Harvest of the Month: Peppers

Picture of red peppers on a cutting board
Welcome to November! This month, here at Whitsons we would like to highlight our Harvest of the Month, peppers. According to scholars, peppers originated in South America and have been cultivated for more than 9000 years! There are many varieties of peppers currently available in the United States; the most common include sweet peppers and hot peppers. Sweet peppers such as bell peppers come in a variety of bright colors such as red, orange, yellow, green, white and even purple. Hot peppers such as pimento, Tabasco, cayenne, chili, and paprika are wildly popular and are added to meals to add spice but are mostly eaten on their own in hot sauces. Since peppers contain a multitude of nutritional benefits, they are included in many different recipes throughout the school year.

Nutritional Value of Peppers:
The bell pepper comes to the top of the list of foods that contain the highest levels of Vitamins. Red bell peppers contain more vitamin C than an orange. Vitamin C is a powerful anti-oxidant that is also helpful in aiding the immune system, healing cuts and scrapes, keeping body muscles strong as well as decreasing the risk of high blood pressure.  Peppers also contain high amounts of Vitamin A.  Vitamin A helps to maintain healthy skin, eyes, and can also prevent us from becoming sick. Keeping your child’s immune system strong will help them stay healthy throughout the colder school months.
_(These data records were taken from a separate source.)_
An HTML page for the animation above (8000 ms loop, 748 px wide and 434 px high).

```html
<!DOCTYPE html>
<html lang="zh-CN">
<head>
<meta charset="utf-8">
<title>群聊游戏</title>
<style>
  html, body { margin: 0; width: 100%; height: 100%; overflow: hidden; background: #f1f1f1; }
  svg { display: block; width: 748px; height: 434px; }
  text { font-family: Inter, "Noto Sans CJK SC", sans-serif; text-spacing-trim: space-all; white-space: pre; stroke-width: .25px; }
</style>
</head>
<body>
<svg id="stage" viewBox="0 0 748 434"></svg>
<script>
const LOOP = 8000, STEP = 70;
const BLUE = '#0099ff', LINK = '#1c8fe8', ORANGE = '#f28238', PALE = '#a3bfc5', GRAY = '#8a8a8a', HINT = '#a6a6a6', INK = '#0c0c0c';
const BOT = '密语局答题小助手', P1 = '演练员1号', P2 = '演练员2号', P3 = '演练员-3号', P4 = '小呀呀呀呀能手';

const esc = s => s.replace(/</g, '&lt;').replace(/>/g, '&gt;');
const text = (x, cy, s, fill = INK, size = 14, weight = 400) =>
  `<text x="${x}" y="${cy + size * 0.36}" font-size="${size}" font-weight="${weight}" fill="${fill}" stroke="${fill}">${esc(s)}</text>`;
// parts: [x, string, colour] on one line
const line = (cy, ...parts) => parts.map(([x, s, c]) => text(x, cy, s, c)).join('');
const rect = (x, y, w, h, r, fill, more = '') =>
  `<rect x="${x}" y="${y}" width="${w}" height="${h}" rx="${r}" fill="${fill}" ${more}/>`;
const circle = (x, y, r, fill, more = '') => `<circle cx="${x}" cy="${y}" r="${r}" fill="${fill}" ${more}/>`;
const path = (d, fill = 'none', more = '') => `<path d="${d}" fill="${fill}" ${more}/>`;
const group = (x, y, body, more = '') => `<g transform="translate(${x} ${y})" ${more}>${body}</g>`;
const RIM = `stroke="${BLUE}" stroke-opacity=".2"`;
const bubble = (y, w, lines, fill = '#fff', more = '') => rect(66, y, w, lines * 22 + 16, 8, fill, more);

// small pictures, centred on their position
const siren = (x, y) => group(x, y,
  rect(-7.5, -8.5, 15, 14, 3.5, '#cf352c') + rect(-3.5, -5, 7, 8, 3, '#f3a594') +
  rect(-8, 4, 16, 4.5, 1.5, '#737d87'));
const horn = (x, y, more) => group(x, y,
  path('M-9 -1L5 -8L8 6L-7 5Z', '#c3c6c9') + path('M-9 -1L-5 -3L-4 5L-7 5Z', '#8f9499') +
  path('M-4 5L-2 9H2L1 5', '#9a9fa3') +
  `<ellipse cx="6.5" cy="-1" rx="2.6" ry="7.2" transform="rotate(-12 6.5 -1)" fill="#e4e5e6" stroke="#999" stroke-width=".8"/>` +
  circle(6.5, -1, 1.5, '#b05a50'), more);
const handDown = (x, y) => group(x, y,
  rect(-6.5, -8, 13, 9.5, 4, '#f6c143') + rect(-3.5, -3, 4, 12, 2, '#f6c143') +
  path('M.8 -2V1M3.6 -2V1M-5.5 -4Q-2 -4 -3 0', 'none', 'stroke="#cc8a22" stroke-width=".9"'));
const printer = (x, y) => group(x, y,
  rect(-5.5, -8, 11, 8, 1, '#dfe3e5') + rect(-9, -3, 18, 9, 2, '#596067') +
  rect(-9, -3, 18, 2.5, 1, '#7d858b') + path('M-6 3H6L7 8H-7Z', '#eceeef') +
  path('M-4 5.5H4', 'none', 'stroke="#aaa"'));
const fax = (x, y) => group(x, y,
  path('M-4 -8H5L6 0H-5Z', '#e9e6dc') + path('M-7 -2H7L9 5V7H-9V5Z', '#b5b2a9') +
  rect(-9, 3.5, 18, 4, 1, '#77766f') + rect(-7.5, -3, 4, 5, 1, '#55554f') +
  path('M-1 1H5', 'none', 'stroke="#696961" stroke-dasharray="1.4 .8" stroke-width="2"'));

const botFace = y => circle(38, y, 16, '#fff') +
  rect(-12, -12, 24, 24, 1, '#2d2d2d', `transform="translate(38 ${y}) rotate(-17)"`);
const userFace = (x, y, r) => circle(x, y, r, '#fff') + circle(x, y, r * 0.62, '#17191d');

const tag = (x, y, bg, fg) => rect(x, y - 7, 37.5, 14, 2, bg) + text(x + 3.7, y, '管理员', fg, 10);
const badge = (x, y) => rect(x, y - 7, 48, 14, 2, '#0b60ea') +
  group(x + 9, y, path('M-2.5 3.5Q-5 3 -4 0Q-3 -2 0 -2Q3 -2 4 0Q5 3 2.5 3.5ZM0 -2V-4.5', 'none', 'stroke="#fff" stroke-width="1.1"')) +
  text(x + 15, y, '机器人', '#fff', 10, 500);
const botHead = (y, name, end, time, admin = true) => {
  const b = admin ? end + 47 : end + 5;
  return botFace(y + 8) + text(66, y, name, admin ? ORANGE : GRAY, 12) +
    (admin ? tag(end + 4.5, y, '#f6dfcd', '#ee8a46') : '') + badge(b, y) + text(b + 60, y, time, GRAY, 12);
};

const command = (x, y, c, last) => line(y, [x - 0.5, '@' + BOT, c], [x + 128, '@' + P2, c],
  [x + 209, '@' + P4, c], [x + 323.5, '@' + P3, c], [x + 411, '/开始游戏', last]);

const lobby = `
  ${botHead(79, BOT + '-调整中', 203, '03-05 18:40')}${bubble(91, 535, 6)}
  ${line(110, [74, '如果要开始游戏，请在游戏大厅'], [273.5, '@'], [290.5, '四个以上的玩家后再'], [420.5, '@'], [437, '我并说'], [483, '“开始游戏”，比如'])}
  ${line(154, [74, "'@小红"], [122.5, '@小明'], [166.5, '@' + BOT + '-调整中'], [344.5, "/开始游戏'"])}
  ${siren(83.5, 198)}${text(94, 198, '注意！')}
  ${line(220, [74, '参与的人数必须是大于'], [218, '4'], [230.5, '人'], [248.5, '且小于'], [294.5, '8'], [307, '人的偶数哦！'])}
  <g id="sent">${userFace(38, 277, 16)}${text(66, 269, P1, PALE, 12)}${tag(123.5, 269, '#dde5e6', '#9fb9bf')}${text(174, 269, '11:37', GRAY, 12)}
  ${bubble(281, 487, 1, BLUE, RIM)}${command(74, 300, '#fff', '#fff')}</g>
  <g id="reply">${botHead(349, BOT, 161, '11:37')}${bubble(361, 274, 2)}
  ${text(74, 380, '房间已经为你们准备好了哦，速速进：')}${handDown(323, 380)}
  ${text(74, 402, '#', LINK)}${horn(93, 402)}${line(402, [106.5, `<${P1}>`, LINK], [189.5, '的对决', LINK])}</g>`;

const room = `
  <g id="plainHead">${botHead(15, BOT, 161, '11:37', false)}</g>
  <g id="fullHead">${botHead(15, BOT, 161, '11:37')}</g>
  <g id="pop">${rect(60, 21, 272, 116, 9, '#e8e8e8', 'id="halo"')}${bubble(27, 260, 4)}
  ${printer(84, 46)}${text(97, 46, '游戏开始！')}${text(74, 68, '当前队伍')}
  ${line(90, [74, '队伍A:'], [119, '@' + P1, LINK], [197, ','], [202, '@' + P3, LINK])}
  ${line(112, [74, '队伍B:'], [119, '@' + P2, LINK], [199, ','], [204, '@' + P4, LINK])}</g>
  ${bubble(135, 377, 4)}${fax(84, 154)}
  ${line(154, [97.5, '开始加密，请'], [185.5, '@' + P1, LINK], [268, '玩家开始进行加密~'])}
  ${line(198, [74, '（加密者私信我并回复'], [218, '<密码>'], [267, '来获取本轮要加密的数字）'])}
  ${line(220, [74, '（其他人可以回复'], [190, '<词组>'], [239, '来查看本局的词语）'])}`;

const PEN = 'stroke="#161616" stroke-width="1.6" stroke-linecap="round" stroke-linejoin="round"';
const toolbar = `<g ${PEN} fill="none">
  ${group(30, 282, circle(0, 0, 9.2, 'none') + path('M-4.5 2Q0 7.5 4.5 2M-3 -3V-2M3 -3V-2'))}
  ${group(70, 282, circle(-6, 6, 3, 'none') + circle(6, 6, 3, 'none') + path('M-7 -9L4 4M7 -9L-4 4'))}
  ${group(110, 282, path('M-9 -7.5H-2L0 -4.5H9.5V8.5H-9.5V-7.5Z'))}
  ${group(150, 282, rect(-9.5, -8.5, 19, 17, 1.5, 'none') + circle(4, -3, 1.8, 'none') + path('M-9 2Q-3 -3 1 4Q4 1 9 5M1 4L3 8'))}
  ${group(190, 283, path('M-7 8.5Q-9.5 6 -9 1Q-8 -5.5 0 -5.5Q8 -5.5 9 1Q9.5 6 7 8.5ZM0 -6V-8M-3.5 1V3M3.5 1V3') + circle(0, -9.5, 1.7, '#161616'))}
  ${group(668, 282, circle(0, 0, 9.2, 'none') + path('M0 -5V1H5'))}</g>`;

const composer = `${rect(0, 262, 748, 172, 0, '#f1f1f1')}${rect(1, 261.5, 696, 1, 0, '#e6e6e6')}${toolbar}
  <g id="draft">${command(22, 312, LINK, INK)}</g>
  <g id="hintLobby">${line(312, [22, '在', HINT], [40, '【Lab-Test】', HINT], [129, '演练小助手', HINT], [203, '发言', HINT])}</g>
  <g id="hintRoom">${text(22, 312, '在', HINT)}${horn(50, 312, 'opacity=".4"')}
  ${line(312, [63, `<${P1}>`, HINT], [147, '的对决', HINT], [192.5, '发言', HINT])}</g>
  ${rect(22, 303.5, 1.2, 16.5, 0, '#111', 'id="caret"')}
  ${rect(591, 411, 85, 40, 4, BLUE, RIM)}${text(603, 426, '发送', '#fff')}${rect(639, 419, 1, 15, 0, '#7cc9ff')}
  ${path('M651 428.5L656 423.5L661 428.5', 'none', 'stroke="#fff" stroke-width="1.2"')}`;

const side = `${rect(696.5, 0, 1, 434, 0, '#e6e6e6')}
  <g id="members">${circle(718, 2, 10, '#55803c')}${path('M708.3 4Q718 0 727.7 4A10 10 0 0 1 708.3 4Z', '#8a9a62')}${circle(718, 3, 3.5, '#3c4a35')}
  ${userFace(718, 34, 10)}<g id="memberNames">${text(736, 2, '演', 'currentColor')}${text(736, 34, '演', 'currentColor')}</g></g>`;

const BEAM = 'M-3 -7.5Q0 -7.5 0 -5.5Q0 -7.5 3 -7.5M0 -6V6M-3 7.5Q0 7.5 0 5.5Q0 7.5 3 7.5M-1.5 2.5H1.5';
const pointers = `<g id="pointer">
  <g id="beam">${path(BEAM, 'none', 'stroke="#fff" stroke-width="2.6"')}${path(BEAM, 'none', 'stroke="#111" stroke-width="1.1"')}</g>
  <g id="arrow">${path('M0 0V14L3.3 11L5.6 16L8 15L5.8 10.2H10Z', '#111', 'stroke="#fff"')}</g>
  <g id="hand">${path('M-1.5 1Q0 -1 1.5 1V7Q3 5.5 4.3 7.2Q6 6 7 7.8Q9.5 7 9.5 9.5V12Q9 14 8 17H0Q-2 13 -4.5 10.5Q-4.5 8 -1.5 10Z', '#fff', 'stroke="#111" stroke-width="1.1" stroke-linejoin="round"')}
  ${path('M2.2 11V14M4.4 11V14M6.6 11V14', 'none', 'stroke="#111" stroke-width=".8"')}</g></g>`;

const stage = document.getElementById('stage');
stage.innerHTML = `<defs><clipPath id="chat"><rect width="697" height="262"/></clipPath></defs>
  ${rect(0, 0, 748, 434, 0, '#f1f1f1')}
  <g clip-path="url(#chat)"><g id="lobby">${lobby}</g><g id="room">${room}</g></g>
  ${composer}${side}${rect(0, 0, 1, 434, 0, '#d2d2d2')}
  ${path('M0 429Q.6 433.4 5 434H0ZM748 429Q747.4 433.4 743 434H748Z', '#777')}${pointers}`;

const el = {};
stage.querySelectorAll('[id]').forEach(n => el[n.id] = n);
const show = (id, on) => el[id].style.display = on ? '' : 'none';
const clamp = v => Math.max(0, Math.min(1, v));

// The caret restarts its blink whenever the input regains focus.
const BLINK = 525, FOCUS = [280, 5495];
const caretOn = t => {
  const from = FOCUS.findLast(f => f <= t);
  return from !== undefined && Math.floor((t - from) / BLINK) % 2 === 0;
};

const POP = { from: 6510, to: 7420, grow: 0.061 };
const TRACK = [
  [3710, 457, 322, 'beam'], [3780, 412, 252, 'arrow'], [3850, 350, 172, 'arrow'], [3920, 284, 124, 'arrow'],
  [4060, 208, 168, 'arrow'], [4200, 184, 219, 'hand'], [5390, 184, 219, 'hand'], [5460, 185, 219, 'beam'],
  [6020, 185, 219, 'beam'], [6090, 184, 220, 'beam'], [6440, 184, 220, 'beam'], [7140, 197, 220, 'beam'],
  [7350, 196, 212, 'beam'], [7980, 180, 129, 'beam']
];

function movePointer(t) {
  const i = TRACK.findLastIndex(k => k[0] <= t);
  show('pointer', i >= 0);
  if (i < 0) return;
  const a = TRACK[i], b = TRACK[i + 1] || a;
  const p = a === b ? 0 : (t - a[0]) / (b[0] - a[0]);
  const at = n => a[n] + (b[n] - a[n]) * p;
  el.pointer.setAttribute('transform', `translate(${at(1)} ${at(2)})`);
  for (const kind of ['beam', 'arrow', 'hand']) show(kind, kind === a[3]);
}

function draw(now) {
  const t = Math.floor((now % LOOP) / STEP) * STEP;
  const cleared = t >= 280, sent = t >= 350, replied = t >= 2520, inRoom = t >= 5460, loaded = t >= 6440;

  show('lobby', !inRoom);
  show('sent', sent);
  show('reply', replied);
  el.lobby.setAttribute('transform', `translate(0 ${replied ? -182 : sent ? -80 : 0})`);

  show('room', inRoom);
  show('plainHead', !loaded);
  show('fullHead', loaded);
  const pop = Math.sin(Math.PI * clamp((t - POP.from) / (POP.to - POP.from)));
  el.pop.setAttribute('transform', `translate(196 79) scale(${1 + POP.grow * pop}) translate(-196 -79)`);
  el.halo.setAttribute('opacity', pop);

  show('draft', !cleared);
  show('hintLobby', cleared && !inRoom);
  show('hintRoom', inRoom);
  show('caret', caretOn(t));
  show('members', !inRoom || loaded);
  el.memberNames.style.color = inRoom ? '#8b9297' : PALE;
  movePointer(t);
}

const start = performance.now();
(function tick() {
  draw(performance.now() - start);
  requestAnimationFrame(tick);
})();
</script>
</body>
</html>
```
Purchasing and Storing Peppers:
When selecting your own peppers, there are certain qualities to look for. Bell peppers, for example, should be firm and brightly colored, with a tight skin. It is important for them to be heavy for their size, as this ensures that they are crisp and contain the maximum amount of nutrients. Try to stay away from those that are dull and shriveled. When storing, peppers should be refrigerated in a plastic bag and used within 5 days.

How to Enjoy Peppers:
There are many ways to enjoy the great taste of peppers and adding more color to your plate.  Bell peppers, for example, can be stuffed and baked with your choice of filling; your own mixture of beans, brown rice, and vegetables are perfect for this. They can also be sliced or diced into an omelet, salad, or as a topping for pizza. We like to include peppers on wraps and in sandwiches to add texture and flavor.  Eating peppers in its raw state is best since high heat destroys some of its natural nutrients. Slicing raw bell peppers into sticks and eating them on their own or with a healthy hummus dip is a great way to enjoy them as a snack.  No matter which way you choose to eat this delicious vegetable, it is sure to be a nutritious addition to your meal. Follow us this month as we feature peppers in recipes.

Contributor: Katherine Ancona, R.D.

Disclaimer:
The opinions expressed in this blog are strictly those of the author and should not be construed as the opinions of Whitsons Culinary Group or any of its affiliates.  All content and material contained in this blog
is provided for informational purposes only, and no representation is made as to the accuracy or completeness of this information.  It is general information that may not apply to you as an individual.  It is not medical advice and should not be treated as such.  You should not rely on the information in this blog as a substitute for your own doctor’s medical care or advice. If you have any specific questions about any medical matter you should consult your doctor or other professional healthcare provider.